Leaving the images aside, print every record in the material exactly.

=== Data shown ===

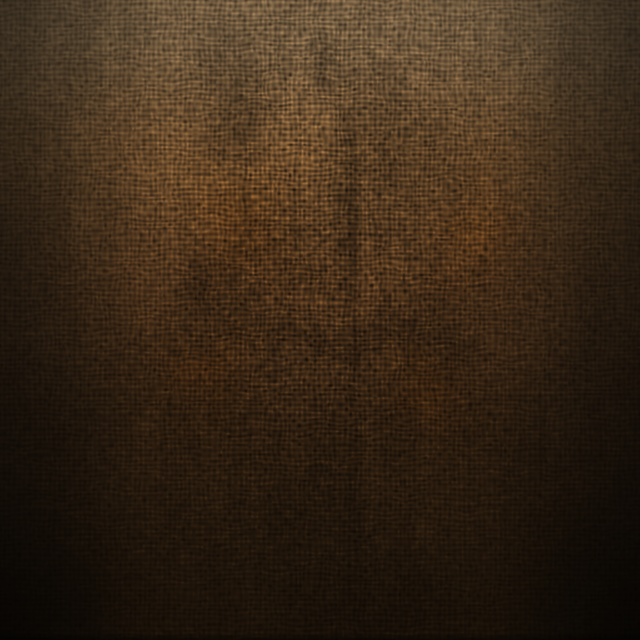
This texture is drawn by a three.js fragment shader. Its source:

```glsl
varying vec2 vUv;

float hash(vec2 p) {
  p = fract(p * vec2(0.1031, 0.1137));
  p += dot(p, p.yx + 33.33);
  return fract((p.x + p.y) * p.x * 17.0);
}

float noise(vec2 p) {
  vec2 cell = floor(p), f = fract(p);
  f = f * f * (3.0 - 2.0 * f);
  return mix(mix(hash(cell), hash(cell + vec2(1.0, 0.0)), f.x),
             mix(hash(cell + vec2(0.0, 1.0)), hash(cell + 1.0), f.x), f.y);
}

float fbm(vec2 p) {
  float sum = 0.0, gain = 0.5;
  for (int i = 0; i < 4; i++) {
    sum += gain * noise(p);
    p = p * 2.03 + 17.3;
    gain *= 0.5;
  }
  return sum / 0.9375;
}

float blob(vec2 p, vec2 center, vec2 radius) {
  vec2 d = (p - center) / radius;
  return exp(-dot(d, d));
}

// Soft over-under threads with short dashes of random brightness
float weave(vec2 p) {
  vec2 ridge = cos((fract(p) - 0.5) * 6.2832);
  float over = cos(p.x * 3.1416) * cos(p.y * 3.1416);
  float dashes = noise(p * vec2(1.0, 2.1) + 40.0) + noise(p * vec2(2.1, 1.3) + 80.0) - 1.0;
  return 0.13 * ridge.x + 0.17 * ridge.y + 0.08 * over + 0.42 * dashes;
}

void main() {
  vec2 uv = vUv;

  // Vertical colour ramp
  vec3 color = mix(vec3(0.10, 0.066, 0.032), vec3(0.165, 0.108, 0.055), smoothstep(0.0, 0.34, uv.y));
  color = mix(color, vec3(0.285, 0.188, 0.10), smoothstep(0.28, 0.6, uv.y));
  color = mix(color, vec3(0.40, 0.285, 0.165), smoothstep(0.52, 0.82, uv.y));
  color = mix(color, vec3(0.43, 0.345, 0.24), smoothstep(0.74, 0.98, uv.y));

  // Worn patches and faint vertical streaks
  float wear = fbm(uv * vec2(9.0, 7.0) + 3.7) - 0.5;
  float streaks = fbm(uv * vec2(30.0, 3.0) + 9.0) - 0.5;
  float center = blob(uv, vec2(0.5, 0.58), vec2(0.4, 0.5));
  float tone = 1.0 + (0.5 * wear + 0.3 * streaks) * (0.3 + 0.7 * center);

  // Ragged stains and the central crease
  vec2 ragged = uv + 0.07 * (vec2(fbm(uv * 13.0), fbm(uv * 13.0 + 60.0)) - 0.5);
  float stain = 0.20 * blob(ragged, vec2(0.52, 0.90), vec2(0.03, 0.04))
    + 0.16 * blob(ragged, vec2(0.38, 0.81), vec2(0.03, 0.05))
    + 0.20 * blob(ragged, vec2(0.32, 0.55), vec2(0.05, 0.06))
    + 0.20 * blob(ragged, vec2(0.45, 0.47), vec2(0.06, 0.03))
    + 0.20 * blob(ragged, vec2(0.61, 0.47), vec2(0.10, 0.03))
    + 0.12 * blob(ragged, vec2(0.43, 0.22), vec2(0.07, 0.05))
    + 0.28 * blob(uv, vec2(0.553, 0.65), vec2(0.012, 0.13))
    + 0.13 * blob(uv, vec2(0.555, 0.30), vec2(0.014, 0.25));

  // Warm rubbed areas
  float warm = blob(ragged, vec2(0.38, 0.65), vec2(0.08, 0.08))
    + blob(ragged, vec2(0.67, 0.39), vec2(0.06, 0.05))
    + blob(ragged, vec2(0.74, 0.64), vec2(0.06, 0.07))
    + blob(ragged, vec2(0.32, 0.42), vec2(0.06, 0.06));
  color *= tone * (1.0 - stain);
  color *= mix(vec3(1.0), vec3(1.12, 1.04, 0.88), warm);

  // Woven cloth, strongest in the middle
  vec2 wander = vec2(noise(uv * vec2(50.0, 30.0)), noise(uv * vec2(30.0, 50.0) + 50.0)) - 0.5;
  float relief = weave(uv * 128.0 + wander * 0.7);
  color *= 1.0 + relief * (0.35 + 0.65 * center);
  color += vec3(0.06, 0.04, 0.018) * smoothstep(0.2, 0.6, relief) * center;

  // Side shading and darker borders
  float side = abs(uv.x - 0.5) * 2.0;
  color *= 1.0 - 0.5 * smoothstep(0.4, 1.05, side);
  color = mix(color, vec3(dot(color, vec3(0.33))) * vec3(1.22, 1.0, 0.7), 0.3 * smoothstep(0.5, 1.0, side));
  color *= 1.0 - 0.3 * smoothstep(0.3, 0.0, uv.y) * smoothstep(0.5, 1.0, side);
  color *= 0.6 + 0.4 * smoothstep(0.0, 0.012, uv.y);

  gl_FragColor = vec4(color, 1.0);
}
```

===

Reply
This texture is drawn by a three.js fragment shader. Its source:

```glsl
varying vec2 vUv;

float hash(vec2 p) {
  p = fract(p * vec2(0.1031, 0.1137));
  p += dot(p, p.yx + 33.33);
  return fract((p.x + p.y) * p.x * 17.0);
}

float noise(vec2 p) {
  vec2 cell = floor(p), f = fract(p);
  f = f * f * (3.0 - 2.0 * f);
  return mix(mix(hash(cell), hash(cell + vec2(1.0, 0.0)), f.x),
             mix(hash(cell + vec2(0.0, 1.0)), hash(cell + 1.0), f.x), f.y);
}

float fbm(vec2 p) {
  float sum = 0.0, gain = 0.5;
  for (int i = 0; i < 4; i++) {
    sum += gain * noise(p);
    p = p * 2.03 + 17.3;
    gain *= 0.5;
  }
  return sum / 0.9375;
}

float blob(vec2 p, vec2 center, vec2 radius) {
  vec2 d = (p - center) / radius;
  return exp(-dot(d, d));
}

// Soft over-under threads with short dashes of random brightness
float weave(vec2 p) {
  vec2 ridge = cos((fract(p) - 0.5) * 6.2832);
  float over = cos(p.x * 3.1416) * cos(p.y * 3.1416);
  float dashes = noise(p * vec2(1.0, 2.1) + 40.0) + noise(p * vec2(2.1, 1.3) + 80.0) - 1.0;
  return 0.13 * ridge.x + 0.17 * ridge.y + 0.08 * over + 0.42 * dashes;
}

void main() {
  vec2 uv = vUv;

  // Vertical colour ramp
  vec3 color = mix(vec3(0.10, 0.066, 0.032), vec3(0.165, 0.108, 0.055), smoothstep(0.0, 0.34, uv.y));
  color = mix(color, vec3(0.285, 0.188, 0.10), smoothstep(0.28, 0.6, uv.y));
  color = mix(color, vec3(0.40, 0.285, 0.165), smoothstep(0.52, 0.82, uv.y));
  color = mix(color, vec3(0.43, 0.345, 0.24), smoothstep(0.74, 0.98, uv.y));

  // Worn patches and faint vertical streaks
  float wear = fbm(uv * vec2(9.0, 7.0) + 3.7) - 0.5;
  float streaks = fbm(uv * vec2(30.0, 3.0) + 9.0) - 0.5;
  float center = blob(uv, vec2(0.5, 0.58), vec2(0.4, 0.5));
  float tone = 1.0 + (0.5 * wear + 0.3 * streaks) * (0.3 + 0.7 * center);

  // Ragged stains and the central crease
  vec2 ragged = uv + 0.07 * (vec2(fbm(uv * 13.0), fbm(uv * 13.0 + 60.0)) - 0.5);
  float stain = 0.20 * blob(ragged, vec2(0.52, 0.90), vec2(0.03, 0.04))
    + 0.16 * blob(ragged, vec2(0.38, 0.81), vec2(0.03, 0.05))
    + 0.20 * blob(ragged, vec2(0.32, 0.55), vec2(0.05, 0.06))
    + 0.20 * blob(ragged, vec2(0.45, 0.47), vec2(0.06, 0.03))
    + 0.20 * blob(ragged, vec2(0.61, 0.47), vec2(0.10, 0.03))
    + 0.12 * blob(ragged, vec2(0.43, 0.22), vec2(0.07, 0.05))
    + 0.28 * blob(uv, vec2(0.553, 0.65), vec2(0.012, 0.13))
    + 0.13 * blob(uv, vec2(0.555, 0.30), vec2(0.014, 0.25));

  // Warm rubbed areas
  float warm = blob(ragged, vec2(0.38, 0.65), vec2(0.08, 0.08))
    + blob(ragged, vec2(0.67, 0.39), vec2(0.06, 0.05))
    + blob(ragged, vec2(0.74, 0.64), vec2(0.06, 0.07))
    + blob(ragged, vec2(0.32, 0.42), vec2(0.06, 0.06));
  color *= tone * (1.0 - stain);
  color *= mix(vec3(1.0), vec3(1.12, 1.04, 0.88), warm);

  // Woven cloth, strongest in the middle
  vec2 wander = vec2(noise(uv * vec2(50.0, 30.0)), noise(uv * vec2(30.0, 50.0) + 50.0)) - 0.5;
  float relief = weave(uv * 128.0 + wander * 0.7);
  color *= 1.0 + relief * (0.35 + 0.65 * center);
  color += vec3(0.06, 0.04, 0.018) * smoothstep(0.2, 0.6, relief) * center;

  // Side shading and darker borders
  float side = abs(uv.x - 0.5) * 2.0;
  color *= 1.0 - 0.5 * smoothstep(0.4, 1.05, side);
  color = mix(color, vec3(dot(color, vec3(0.33))) * vec3(1.22, 1.0, 0.7), 0.3 * smoothstep(0.5, 1.0, side));
  color *= 1.0 - 0.3 * smoothstep(0.3, 0.0, uv.y) * smoothstep(0.5, 1.0, side);
  color *= 0.6 + 0.4 * smoothstep(0.0, 0.012, uv.y);

  gl_FragColor = vec4(color, 1.0);
}
```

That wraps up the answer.